§ Task requirements: Records follow. Copy every line with "sparkle".

:: Material for this exercise ::

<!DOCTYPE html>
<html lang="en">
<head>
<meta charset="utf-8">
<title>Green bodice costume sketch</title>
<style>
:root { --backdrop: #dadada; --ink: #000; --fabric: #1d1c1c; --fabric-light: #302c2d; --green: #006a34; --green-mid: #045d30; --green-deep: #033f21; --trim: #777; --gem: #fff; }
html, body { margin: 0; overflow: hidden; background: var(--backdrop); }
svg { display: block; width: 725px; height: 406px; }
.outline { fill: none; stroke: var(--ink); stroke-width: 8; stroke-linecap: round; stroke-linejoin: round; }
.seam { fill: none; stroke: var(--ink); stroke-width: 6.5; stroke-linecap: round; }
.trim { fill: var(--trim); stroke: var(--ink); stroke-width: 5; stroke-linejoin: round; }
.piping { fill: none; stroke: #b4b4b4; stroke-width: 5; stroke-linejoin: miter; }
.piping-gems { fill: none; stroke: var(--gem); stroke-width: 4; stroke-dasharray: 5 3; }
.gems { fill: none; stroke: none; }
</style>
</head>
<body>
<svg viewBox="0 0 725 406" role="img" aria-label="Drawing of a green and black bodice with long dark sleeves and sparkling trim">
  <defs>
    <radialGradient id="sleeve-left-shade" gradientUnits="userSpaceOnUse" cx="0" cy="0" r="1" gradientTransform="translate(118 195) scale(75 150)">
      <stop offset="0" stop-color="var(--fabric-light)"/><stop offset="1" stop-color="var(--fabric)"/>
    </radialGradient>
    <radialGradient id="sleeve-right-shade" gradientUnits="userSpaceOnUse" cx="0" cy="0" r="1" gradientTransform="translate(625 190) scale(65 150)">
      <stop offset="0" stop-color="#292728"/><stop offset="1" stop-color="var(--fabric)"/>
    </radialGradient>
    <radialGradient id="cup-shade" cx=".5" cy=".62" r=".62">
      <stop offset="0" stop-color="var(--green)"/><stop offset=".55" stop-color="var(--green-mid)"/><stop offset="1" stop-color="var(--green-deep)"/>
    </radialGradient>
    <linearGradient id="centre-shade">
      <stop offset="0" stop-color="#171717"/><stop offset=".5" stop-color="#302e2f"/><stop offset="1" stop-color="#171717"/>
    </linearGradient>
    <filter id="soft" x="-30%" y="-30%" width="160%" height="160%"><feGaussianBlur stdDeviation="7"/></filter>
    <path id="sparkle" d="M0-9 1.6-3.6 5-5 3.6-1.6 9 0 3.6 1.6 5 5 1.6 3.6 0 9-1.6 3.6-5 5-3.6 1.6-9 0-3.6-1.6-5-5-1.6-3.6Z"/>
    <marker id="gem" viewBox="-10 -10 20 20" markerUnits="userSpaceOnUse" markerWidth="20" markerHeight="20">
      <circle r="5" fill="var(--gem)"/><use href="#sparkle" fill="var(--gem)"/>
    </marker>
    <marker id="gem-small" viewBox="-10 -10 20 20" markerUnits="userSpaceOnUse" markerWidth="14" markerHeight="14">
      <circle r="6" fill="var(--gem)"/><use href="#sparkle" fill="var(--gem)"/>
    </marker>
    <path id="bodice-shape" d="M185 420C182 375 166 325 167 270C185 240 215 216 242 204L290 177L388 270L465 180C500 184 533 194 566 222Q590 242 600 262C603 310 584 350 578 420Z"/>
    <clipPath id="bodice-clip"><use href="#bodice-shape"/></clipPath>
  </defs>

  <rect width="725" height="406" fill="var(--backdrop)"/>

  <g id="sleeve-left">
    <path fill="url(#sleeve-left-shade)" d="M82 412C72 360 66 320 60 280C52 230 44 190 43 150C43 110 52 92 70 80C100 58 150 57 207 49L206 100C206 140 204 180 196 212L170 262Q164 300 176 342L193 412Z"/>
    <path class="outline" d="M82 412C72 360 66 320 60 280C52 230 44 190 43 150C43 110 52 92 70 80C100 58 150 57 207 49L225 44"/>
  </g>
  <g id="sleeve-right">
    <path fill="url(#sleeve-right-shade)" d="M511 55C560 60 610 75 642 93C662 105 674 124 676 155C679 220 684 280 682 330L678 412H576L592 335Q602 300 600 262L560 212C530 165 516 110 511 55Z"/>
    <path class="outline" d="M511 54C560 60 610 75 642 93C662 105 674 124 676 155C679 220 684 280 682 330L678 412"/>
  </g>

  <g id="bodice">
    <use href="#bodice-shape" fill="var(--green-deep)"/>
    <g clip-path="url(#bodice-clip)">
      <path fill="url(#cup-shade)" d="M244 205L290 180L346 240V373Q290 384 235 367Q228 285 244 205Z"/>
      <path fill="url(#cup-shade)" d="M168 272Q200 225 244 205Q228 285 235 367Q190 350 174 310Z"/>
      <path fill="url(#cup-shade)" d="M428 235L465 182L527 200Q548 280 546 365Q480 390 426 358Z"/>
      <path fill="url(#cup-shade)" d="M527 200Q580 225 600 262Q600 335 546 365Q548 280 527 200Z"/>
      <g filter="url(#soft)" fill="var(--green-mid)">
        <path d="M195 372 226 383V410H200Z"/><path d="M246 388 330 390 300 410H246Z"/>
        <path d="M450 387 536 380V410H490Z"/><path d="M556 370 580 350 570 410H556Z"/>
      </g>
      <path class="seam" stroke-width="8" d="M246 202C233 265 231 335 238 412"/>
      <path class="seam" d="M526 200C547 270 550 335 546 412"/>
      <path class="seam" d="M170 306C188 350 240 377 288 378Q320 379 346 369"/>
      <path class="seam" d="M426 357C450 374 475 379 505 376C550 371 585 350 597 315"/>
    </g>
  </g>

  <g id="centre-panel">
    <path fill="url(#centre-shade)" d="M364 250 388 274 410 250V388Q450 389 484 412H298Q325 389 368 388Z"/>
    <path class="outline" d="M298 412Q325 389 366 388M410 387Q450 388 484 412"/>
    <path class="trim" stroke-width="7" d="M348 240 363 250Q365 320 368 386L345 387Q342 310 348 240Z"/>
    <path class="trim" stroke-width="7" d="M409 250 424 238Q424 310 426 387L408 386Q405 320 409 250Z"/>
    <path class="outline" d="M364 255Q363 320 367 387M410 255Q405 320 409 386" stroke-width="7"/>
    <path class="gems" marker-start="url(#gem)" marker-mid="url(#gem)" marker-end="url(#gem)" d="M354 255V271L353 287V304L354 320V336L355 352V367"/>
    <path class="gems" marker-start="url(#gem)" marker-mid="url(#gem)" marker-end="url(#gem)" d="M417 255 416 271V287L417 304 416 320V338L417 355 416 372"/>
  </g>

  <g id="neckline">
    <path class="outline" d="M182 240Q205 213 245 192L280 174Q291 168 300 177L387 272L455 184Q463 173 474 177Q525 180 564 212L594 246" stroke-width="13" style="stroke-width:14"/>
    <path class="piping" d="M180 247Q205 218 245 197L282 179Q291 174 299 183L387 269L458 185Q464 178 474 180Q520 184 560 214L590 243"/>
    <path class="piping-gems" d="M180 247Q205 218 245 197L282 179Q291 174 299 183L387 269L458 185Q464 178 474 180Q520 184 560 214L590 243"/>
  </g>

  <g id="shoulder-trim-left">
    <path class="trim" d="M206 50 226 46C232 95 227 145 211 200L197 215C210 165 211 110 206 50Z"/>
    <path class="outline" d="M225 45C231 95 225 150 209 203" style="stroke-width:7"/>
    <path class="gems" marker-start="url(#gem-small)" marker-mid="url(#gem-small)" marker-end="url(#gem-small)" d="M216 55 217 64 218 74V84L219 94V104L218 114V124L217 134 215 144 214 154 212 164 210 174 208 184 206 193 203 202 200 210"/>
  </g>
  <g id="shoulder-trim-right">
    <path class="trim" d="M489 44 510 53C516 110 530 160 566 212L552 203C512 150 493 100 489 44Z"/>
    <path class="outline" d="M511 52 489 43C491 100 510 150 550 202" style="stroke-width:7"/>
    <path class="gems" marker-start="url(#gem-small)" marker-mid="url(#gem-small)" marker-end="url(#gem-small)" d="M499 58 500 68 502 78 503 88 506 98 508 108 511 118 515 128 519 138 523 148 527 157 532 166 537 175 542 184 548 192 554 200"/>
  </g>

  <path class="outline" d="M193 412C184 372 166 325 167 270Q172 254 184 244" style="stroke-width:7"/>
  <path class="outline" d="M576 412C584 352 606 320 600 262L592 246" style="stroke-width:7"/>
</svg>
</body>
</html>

:::

§ Result of the exercise:
    <path id="sparkle" d="M0-9 1.6-3.6 5-5 3.6-1.6 9 0 3.6 1.6 5 5 1.6 3.6 0 9-1.6 3.6-5 5-3.6 1.6-9 0-3.6-1.6-5-5-1.6-3.6Z"/>
      <circle r="5" fill="var(--gem)"/><use href="#sparkle" fill="var(--gem)"/>
      <circle r="6" fill="var(--gem)"/><use href="#sparkle" fill="var(--gem)"/>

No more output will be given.